A lot happened last week. To begin with, it was my parents’ 69th wedding anniversary and one of the rare times that all of us decades-old “kids” were in Wisconsin at the same time.
While we’ve all grown up to be very different from each other, the past remains the past, and we enjoy reliving it in all its hilarity. This hilarity has been embellished over the years, I’m sure, and some of the facts have become debatable, but the debates are now part of the fun.
For instance, in regard to my dad’s career rival, my brother says, “I didn’t realize his first name didn’t begin with ‘F’ until I was 21!” Not that dad habitually used bad language — far from it. And never in front of “the ladies.” But some people just rub you the wrong way, day in and day out, and you end up swearing.
Personally, I think my two brothers, one sister and I were very different from each other from the get-go. There’s a lot to be celebrated there, but how my parents kept all four of those distinct personalities in line within the walls of our 800-square-foot home is beyond me. I do remember lots of clear-cut rules, strong suggestions and “helpful hints” that maneuvered us through Wisconsin’s 10-month winters, where we all needed to spend most of our time indoors.
At any rate, my parents are 90 years old now, so any visit now brings us into contact with lots of fairly old people, and old people are funny. I commented to one of them that she looked quite smart dressed all in purple as she was.
“Even your sneakers are purple!” I exclaimed.
“Well, purple is the Alzheimer’s color and today is Alzheimer’s Awareness Day,” she replied, then added, “At least I think it’s today.”
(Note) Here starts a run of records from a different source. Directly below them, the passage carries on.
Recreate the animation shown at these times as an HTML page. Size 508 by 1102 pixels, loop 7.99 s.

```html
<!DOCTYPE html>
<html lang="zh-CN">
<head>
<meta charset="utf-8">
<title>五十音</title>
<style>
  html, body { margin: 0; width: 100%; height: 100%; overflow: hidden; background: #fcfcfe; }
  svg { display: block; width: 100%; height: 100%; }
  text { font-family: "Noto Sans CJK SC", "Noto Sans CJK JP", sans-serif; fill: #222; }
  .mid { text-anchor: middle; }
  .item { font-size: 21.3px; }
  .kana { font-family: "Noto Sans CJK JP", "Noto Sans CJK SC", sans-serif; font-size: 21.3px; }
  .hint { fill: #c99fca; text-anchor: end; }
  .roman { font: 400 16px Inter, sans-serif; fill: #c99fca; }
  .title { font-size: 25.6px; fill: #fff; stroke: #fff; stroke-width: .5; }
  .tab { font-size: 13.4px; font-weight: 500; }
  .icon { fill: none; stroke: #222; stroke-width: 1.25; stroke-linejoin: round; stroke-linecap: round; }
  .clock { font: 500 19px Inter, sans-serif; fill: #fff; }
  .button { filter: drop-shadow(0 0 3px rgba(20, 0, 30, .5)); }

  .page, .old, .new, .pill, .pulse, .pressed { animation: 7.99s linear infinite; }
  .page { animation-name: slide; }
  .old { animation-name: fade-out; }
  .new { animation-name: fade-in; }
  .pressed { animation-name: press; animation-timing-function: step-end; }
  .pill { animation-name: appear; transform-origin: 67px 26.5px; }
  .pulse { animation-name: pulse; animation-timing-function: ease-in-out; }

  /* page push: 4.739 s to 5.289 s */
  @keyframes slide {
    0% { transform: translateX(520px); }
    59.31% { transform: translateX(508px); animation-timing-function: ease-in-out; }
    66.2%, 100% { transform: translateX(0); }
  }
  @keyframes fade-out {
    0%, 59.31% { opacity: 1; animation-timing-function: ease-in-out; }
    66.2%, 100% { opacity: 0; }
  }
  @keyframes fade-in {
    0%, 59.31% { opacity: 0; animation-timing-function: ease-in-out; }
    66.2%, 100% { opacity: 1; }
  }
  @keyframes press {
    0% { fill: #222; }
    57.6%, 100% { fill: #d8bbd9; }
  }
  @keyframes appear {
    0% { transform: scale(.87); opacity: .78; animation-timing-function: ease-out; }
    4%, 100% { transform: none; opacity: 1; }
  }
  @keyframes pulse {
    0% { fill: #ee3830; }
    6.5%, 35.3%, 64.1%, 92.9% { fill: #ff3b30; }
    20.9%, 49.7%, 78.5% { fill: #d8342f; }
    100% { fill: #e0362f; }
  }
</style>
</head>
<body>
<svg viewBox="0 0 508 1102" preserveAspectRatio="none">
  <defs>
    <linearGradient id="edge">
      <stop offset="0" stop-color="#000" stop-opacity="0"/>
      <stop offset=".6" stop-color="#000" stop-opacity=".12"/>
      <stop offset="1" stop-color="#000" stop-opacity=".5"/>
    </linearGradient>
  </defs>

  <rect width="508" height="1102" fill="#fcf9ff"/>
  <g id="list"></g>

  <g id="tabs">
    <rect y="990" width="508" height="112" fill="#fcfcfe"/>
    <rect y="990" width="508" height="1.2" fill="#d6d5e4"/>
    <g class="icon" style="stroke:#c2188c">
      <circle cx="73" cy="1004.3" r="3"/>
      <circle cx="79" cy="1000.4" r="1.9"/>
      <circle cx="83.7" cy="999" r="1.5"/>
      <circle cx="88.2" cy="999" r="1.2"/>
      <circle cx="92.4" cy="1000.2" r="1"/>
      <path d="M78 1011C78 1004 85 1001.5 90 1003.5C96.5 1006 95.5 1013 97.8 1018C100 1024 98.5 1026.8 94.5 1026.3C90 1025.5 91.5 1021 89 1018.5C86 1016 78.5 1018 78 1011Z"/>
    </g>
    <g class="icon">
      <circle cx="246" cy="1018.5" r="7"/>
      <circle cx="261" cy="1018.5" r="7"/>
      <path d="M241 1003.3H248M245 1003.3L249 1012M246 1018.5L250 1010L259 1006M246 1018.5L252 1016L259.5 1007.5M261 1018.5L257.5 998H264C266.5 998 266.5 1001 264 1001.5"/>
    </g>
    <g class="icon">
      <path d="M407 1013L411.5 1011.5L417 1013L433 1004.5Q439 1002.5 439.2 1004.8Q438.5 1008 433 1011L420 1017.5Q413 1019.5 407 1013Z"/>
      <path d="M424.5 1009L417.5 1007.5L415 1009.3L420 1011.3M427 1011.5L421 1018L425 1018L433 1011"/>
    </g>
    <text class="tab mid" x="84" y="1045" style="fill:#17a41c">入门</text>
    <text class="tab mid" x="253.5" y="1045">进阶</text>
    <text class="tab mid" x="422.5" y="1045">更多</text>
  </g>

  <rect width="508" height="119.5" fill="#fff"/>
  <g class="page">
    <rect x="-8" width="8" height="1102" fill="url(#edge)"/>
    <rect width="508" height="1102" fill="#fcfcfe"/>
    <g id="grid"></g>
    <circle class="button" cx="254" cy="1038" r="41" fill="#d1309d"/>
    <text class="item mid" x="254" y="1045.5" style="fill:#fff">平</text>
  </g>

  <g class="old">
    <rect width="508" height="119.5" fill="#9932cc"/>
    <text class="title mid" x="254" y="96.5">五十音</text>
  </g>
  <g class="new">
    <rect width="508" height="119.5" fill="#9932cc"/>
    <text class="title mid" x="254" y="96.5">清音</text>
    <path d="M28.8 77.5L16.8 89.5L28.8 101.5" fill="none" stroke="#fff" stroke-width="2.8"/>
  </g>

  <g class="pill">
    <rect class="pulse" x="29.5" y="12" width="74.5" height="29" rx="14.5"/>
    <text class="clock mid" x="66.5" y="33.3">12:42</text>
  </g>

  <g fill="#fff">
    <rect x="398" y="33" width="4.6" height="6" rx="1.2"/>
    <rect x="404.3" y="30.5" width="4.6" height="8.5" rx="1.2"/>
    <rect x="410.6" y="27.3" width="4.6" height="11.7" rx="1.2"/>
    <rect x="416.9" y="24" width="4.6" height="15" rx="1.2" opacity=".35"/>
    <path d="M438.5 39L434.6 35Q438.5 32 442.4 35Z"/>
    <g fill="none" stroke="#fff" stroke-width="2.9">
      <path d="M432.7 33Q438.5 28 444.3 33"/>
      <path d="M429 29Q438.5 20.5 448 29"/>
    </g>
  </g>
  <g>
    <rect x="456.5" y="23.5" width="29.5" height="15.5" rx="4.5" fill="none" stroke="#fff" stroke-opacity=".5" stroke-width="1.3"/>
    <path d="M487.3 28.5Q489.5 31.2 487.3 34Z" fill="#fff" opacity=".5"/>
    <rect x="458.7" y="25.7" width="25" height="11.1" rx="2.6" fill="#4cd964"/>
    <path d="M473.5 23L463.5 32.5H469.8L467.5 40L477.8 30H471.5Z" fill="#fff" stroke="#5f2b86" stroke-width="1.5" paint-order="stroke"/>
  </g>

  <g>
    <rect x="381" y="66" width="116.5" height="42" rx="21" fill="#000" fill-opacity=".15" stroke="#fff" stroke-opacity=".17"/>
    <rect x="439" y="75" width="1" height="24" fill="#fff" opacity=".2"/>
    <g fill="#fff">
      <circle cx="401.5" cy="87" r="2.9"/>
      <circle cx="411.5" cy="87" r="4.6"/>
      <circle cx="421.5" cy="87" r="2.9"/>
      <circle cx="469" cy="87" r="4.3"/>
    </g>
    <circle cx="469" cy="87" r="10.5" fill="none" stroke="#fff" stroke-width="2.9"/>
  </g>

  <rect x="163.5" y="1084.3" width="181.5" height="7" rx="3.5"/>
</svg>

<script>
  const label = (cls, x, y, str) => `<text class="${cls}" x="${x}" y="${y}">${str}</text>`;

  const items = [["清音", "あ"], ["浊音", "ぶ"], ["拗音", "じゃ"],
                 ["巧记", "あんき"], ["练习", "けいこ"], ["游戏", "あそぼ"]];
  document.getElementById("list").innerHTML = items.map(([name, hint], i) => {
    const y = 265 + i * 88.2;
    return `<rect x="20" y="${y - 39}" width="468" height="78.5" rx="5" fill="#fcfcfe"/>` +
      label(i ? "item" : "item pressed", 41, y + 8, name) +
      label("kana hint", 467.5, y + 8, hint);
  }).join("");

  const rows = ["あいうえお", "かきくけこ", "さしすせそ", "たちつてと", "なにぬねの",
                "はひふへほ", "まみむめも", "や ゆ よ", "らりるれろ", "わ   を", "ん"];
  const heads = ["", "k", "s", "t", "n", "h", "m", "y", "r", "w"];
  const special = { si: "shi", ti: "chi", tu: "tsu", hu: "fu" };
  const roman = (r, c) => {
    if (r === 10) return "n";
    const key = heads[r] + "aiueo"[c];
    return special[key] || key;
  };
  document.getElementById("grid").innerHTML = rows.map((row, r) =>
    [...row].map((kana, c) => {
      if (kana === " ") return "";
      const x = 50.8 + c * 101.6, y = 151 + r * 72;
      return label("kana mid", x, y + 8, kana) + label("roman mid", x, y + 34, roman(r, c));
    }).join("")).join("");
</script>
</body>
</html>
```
Incidentally, she was right about the day — June 21 in the United States. But Sept. 21 is World Alzheimer’s Day. Way to confuse the old people, Alzheimer’s organizers!
The Wisconsin trip had its fair share of drama, too, as we were moving mom into an apartment where she could be closer to dad, who is in rehab, recovering from an infection for which he needs extremely strong medication.
Unfortunately, the medicine gives him hallucinations that convince him he’s fine and doesn’t need to use a walker. Next thing we know, they are calling us saying he is on the floor.
So mom has had quite a week what with visiting dad every day, sorting through everything she owns so she can downsize, and not being able to find the aspirin. (Not that she needed aspirin — that was for me.) Getting old is not for the faint of heart.
But, as always, mom and dad stand as beacons of responsibility and good examples for their children. 1) Get your paperwork in order. 2) Save up for long-term care. 3) Maintain your sense of humor.